◆ **Your objective**:
Search the records for the word "navy". Copy every line where it appears.

◆ **Entries shown**:
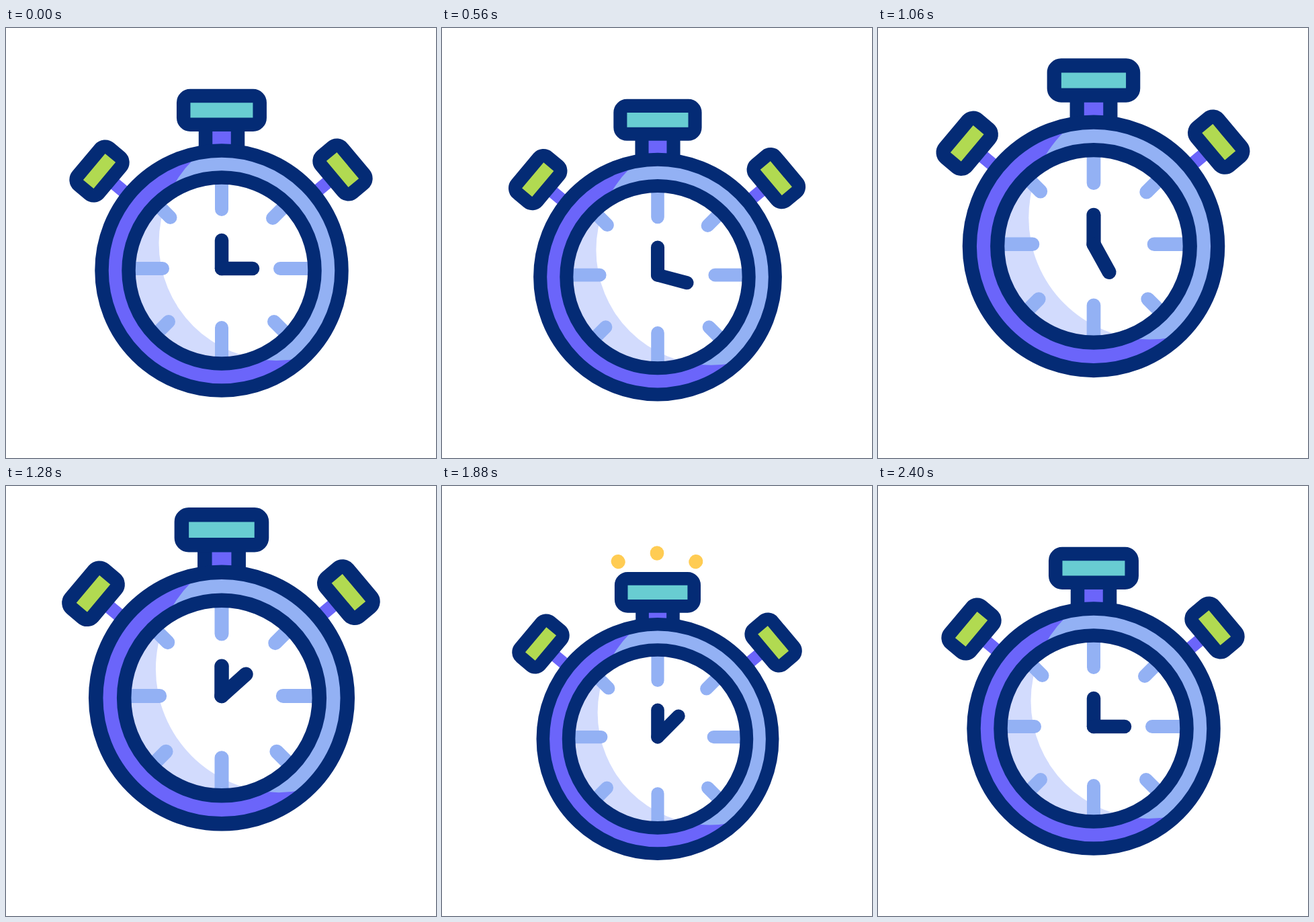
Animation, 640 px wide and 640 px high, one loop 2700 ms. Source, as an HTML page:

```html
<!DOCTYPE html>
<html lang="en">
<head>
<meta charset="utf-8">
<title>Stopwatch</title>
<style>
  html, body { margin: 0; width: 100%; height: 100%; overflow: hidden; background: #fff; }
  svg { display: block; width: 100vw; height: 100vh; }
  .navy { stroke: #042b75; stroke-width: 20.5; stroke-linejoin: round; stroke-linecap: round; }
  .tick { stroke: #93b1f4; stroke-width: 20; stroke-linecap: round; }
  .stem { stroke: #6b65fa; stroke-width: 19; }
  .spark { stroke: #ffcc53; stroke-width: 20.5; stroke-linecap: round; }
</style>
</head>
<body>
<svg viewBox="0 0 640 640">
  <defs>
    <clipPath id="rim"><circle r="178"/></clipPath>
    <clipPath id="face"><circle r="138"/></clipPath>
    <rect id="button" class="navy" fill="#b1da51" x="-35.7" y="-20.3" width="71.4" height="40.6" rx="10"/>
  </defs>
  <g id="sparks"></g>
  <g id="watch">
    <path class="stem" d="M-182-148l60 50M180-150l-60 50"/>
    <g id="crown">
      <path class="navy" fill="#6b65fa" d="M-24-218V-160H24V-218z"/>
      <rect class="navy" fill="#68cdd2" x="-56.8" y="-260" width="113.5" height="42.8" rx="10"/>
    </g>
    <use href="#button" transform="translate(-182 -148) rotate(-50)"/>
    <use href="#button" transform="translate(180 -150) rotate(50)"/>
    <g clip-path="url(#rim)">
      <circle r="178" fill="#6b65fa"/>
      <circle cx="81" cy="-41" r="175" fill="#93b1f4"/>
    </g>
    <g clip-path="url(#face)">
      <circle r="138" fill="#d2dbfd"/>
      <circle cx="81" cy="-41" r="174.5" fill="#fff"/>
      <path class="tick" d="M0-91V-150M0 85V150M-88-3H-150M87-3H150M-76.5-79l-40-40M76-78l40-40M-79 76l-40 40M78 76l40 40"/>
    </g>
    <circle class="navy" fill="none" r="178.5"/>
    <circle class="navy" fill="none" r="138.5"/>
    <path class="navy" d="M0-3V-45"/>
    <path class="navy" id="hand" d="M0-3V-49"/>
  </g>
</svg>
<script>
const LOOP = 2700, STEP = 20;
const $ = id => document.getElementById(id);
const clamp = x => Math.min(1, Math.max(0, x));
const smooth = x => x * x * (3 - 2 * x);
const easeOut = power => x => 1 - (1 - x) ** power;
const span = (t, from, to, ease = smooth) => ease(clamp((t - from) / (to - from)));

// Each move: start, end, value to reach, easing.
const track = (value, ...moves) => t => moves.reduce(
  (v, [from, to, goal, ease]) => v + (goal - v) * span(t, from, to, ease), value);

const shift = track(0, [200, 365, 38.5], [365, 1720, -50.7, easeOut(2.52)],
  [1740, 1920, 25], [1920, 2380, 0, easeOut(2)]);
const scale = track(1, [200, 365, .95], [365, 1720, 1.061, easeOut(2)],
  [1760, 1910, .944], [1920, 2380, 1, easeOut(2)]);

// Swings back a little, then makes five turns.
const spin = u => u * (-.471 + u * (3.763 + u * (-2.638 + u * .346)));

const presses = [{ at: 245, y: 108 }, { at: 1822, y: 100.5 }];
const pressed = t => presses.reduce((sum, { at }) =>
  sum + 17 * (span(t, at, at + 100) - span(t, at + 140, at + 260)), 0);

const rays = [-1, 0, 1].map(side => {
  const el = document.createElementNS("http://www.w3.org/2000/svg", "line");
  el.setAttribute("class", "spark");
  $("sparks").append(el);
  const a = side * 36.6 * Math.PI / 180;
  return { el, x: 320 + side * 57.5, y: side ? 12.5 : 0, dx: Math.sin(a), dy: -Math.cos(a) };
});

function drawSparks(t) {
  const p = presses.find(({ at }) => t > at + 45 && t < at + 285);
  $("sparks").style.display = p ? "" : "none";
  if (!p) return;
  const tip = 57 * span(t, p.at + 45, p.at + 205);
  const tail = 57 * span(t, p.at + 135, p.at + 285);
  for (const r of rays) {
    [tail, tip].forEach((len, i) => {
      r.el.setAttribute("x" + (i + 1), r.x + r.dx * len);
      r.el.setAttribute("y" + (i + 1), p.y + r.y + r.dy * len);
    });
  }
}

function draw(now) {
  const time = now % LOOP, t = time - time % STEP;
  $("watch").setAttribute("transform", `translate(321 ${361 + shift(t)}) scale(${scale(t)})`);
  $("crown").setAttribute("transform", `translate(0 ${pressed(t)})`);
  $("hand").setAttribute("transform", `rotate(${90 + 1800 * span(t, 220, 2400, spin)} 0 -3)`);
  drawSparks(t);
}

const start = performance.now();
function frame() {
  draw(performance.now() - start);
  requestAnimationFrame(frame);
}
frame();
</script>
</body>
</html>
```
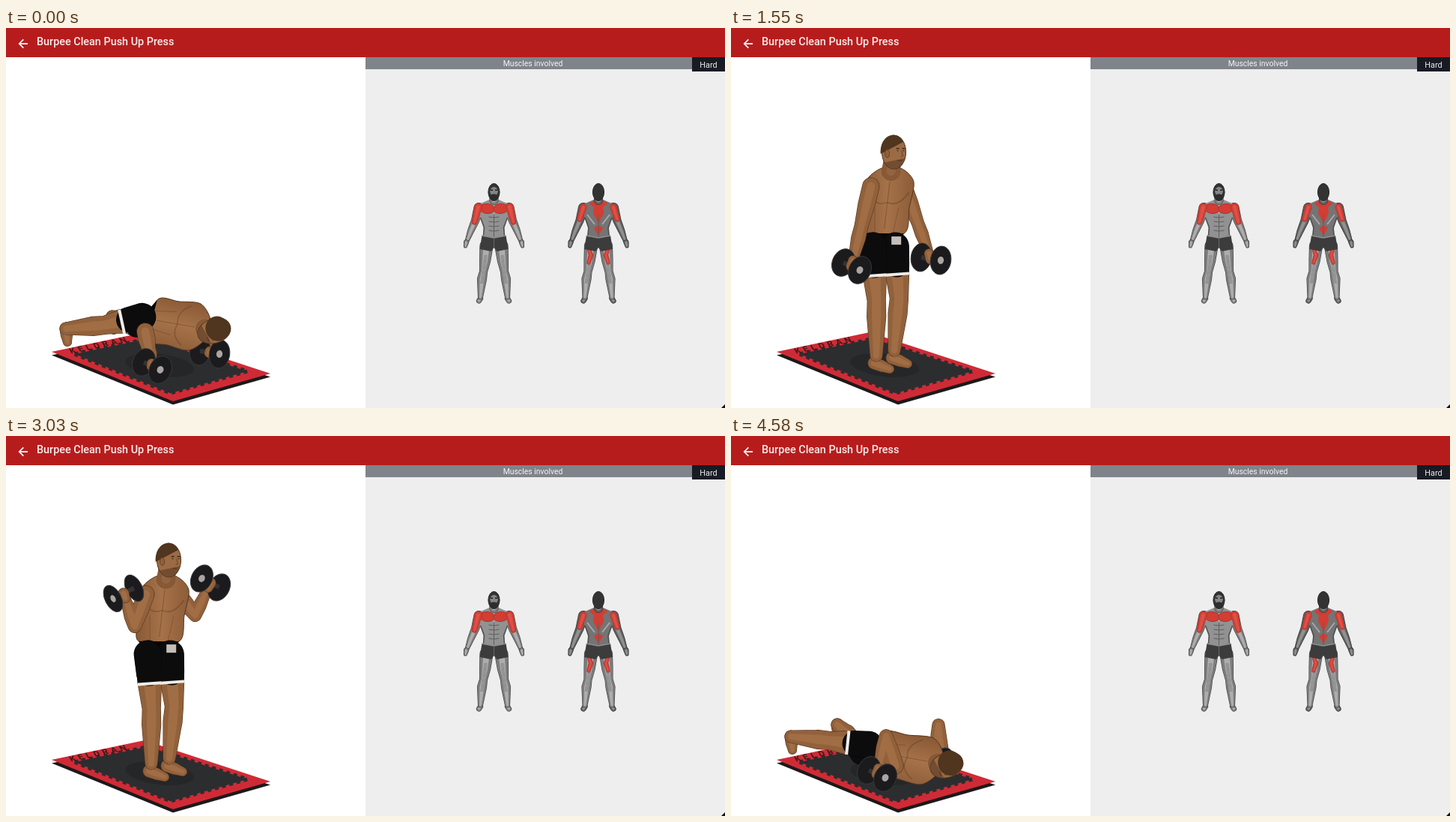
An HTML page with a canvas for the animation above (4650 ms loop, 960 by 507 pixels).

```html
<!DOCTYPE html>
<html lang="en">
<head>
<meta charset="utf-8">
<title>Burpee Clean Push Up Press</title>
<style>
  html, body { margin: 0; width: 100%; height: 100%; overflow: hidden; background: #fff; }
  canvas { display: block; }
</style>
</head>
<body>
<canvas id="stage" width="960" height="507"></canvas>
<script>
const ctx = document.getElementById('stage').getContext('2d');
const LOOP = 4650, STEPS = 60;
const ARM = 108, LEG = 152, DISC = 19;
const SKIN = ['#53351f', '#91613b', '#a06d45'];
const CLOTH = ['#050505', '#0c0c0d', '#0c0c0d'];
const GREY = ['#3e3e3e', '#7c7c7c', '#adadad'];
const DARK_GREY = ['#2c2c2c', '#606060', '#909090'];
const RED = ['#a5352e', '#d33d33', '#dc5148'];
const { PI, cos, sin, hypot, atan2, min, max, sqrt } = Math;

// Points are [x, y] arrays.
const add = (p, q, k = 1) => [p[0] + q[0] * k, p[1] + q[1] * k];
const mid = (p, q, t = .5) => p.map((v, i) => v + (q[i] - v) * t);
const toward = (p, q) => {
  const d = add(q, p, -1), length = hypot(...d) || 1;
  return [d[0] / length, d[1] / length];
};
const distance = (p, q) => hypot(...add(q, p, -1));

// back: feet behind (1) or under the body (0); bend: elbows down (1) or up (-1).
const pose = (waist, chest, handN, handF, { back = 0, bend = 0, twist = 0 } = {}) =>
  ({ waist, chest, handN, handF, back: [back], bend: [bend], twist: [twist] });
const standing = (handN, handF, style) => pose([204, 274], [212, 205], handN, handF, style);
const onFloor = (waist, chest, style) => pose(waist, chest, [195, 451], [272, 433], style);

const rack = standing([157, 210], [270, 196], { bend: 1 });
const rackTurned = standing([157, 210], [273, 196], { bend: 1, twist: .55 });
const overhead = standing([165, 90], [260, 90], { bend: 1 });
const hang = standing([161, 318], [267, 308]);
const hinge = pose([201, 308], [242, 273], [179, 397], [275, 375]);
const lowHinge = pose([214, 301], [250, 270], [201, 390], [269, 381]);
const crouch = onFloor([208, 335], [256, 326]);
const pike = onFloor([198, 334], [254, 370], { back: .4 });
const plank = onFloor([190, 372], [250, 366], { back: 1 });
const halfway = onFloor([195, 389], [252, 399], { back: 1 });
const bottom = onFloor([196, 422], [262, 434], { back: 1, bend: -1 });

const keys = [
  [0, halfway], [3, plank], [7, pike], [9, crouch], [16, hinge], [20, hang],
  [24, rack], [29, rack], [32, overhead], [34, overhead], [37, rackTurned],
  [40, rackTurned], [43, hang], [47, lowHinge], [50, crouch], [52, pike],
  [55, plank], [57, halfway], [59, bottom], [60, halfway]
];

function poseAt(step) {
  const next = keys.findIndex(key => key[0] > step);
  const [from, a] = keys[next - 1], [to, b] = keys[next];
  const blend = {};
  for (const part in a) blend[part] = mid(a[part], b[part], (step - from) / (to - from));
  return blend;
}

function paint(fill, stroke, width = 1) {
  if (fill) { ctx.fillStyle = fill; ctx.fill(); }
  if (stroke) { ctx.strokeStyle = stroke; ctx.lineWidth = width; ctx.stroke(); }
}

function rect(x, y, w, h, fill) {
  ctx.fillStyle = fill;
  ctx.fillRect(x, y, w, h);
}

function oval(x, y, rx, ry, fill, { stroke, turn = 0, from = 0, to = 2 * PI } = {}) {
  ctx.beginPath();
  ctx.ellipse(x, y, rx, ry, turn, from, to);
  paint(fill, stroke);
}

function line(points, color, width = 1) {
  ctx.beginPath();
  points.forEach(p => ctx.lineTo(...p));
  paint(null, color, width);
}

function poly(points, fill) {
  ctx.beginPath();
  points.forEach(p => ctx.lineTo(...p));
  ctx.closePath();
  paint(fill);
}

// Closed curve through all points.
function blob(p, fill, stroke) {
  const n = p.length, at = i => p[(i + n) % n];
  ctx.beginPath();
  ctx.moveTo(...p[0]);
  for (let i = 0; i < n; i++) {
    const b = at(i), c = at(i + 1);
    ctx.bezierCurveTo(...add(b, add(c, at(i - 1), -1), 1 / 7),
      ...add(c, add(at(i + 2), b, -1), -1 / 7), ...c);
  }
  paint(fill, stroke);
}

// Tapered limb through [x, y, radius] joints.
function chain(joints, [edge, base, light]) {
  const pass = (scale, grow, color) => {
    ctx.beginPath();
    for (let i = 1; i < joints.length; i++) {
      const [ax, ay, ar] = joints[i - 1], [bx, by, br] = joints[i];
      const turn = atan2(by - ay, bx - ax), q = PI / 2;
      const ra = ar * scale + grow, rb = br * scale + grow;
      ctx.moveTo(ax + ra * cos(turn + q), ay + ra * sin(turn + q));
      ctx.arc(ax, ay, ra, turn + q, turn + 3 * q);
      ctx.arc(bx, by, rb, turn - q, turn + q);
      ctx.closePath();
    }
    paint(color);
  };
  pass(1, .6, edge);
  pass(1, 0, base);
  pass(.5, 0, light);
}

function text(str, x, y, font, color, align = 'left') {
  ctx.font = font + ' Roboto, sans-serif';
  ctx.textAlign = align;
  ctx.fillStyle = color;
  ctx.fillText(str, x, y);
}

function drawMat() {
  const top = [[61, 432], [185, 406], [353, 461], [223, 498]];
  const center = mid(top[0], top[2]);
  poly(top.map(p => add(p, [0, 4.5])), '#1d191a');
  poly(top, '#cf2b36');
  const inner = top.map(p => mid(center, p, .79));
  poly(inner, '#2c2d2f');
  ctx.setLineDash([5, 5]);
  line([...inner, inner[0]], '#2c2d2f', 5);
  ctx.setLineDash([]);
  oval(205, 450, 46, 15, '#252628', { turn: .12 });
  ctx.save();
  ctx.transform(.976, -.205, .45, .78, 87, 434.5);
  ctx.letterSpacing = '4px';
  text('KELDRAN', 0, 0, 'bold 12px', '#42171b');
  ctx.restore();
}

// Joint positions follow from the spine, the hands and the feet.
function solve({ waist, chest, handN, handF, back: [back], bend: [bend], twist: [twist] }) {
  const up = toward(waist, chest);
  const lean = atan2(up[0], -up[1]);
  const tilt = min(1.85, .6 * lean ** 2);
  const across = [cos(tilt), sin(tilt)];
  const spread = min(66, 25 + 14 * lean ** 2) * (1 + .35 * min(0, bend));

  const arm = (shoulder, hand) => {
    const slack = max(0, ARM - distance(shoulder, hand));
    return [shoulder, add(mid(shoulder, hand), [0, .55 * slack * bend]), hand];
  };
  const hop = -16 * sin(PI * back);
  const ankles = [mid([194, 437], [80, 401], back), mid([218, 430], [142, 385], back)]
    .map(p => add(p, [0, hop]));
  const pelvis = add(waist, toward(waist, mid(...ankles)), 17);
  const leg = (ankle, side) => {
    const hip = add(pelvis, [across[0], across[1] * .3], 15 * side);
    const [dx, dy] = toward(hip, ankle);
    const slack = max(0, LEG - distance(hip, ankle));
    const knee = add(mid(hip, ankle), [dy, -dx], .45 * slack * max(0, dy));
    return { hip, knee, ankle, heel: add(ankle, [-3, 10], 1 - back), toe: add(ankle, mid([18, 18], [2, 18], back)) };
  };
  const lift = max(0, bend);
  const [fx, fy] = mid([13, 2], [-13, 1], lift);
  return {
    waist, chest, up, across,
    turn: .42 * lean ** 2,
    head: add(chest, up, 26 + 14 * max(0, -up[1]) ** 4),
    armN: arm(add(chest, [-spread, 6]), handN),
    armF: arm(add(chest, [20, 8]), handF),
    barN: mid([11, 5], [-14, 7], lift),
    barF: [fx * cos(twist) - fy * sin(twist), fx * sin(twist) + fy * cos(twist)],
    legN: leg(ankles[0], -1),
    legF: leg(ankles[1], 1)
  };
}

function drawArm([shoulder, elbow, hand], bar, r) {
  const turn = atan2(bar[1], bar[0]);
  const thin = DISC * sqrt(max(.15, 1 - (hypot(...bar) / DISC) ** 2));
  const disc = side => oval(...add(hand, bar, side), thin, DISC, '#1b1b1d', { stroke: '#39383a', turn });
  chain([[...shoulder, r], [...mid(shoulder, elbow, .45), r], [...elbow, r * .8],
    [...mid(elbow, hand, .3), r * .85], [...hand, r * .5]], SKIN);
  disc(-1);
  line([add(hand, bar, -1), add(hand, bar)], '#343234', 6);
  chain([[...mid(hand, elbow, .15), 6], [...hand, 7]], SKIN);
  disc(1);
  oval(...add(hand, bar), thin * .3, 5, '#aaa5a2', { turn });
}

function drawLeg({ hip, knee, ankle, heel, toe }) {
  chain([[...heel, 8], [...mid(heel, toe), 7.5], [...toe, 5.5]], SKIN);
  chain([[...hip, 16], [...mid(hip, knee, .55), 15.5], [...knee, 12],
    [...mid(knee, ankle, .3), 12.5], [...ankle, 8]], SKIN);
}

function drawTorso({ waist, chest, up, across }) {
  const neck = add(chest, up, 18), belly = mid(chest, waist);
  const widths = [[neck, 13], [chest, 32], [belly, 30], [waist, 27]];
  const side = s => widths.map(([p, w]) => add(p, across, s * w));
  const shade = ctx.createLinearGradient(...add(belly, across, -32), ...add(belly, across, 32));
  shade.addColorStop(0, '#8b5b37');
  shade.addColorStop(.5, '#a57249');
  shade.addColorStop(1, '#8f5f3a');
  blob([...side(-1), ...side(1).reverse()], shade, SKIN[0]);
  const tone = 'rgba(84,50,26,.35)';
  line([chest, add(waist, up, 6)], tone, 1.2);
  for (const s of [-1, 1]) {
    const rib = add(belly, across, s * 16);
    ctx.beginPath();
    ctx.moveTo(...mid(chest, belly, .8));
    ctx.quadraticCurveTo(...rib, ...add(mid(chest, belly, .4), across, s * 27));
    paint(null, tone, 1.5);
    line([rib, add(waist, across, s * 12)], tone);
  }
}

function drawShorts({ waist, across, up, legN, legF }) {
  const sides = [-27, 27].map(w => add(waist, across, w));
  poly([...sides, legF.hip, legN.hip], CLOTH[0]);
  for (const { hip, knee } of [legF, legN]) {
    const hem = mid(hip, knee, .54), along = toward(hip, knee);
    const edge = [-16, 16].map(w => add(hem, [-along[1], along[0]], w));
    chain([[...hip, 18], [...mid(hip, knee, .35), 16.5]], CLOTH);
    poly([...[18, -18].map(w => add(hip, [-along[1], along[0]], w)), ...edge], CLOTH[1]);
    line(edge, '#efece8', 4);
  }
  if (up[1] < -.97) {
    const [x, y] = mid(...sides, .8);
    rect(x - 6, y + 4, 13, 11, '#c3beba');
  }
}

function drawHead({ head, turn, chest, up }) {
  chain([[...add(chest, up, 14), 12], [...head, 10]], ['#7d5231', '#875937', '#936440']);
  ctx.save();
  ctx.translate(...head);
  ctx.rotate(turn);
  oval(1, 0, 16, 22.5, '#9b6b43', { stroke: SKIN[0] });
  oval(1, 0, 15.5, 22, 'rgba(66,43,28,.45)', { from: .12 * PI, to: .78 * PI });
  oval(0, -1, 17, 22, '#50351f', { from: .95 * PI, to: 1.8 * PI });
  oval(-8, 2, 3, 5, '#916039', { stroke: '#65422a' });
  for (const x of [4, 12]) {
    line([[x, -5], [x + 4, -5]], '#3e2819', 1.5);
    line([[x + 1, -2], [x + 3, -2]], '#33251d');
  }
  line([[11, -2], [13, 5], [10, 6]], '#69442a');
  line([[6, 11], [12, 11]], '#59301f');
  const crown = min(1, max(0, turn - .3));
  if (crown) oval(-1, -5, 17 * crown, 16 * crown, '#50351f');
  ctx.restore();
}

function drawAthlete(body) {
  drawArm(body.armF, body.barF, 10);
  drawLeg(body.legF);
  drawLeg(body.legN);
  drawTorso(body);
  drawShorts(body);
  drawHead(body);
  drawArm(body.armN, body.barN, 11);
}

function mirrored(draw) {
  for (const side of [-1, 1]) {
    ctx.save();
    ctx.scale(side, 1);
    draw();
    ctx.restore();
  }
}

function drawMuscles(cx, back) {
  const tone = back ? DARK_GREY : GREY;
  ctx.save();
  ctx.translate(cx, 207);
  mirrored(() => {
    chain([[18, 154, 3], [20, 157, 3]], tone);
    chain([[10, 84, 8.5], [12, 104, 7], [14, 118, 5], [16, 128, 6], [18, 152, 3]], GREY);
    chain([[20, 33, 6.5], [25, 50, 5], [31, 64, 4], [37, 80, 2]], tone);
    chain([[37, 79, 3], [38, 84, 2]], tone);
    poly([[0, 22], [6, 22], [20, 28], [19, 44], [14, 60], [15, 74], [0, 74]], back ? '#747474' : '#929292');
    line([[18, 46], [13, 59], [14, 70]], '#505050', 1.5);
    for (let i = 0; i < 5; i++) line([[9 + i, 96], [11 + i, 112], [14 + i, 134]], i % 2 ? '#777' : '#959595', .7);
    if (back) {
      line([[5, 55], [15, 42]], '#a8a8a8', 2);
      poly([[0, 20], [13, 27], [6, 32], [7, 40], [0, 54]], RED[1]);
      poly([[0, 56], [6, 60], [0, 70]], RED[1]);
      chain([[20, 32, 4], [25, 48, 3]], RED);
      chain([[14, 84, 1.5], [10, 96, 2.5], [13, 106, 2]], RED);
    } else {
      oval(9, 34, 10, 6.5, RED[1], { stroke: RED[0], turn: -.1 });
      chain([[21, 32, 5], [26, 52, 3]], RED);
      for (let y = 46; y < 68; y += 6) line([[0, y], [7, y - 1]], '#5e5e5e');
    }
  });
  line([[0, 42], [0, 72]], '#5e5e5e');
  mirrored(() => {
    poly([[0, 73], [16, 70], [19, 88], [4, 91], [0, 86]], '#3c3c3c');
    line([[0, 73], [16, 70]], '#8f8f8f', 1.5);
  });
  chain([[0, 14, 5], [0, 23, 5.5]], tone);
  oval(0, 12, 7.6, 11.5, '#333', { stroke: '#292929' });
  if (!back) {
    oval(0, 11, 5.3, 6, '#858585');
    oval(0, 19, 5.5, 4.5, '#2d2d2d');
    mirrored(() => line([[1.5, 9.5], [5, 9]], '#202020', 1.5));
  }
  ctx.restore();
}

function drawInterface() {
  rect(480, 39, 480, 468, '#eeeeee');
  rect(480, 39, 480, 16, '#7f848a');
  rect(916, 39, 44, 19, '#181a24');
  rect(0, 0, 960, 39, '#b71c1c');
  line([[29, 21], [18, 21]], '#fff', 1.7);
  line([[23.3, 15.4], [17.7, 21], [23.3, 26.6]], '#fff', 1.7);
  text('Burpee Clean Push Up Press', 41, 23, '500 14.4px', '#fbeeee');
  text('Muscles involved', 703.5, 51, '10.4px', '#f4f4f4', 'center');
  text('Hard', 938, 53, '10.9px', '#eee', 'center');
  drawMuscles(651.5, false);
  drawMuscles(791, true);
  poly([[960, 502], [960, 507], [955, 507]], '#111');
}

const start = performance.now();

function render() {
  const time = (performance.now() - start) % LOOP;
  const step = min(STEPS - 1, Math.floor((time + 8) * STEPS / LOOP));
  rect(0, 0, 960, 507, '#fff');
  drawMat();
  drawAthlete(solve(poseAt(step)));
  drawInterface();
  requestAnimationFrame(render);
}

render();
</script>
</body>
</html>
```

◆ **Written response**:
  .navy { stroke: #042b75; stroke-width: 20.5; stroke-linejoin: round; stroke-linecap: round; }
    <rect id="button" class="navy" fill="#b1da51" x="-35.7" y="-20.3" width="71.4" height="40.6" rx="10"/>
      <path class="navy" fill="#6b65fa" d="M-24-218V-160H24V-218z"/>
      <rect class="navy" fill="#68cdd2" x="-56.8" y="-260" width="113.5" height="42.8" rx="10"/>
    <circle class="navy" fill="none" r="178.5"/>
    <circle class="navy" fill="none" r="138.5"/>
    <path class="navy" d="M0-3V-45"/>
    <path class="navy" id="hand" d="M0-3V-49"/>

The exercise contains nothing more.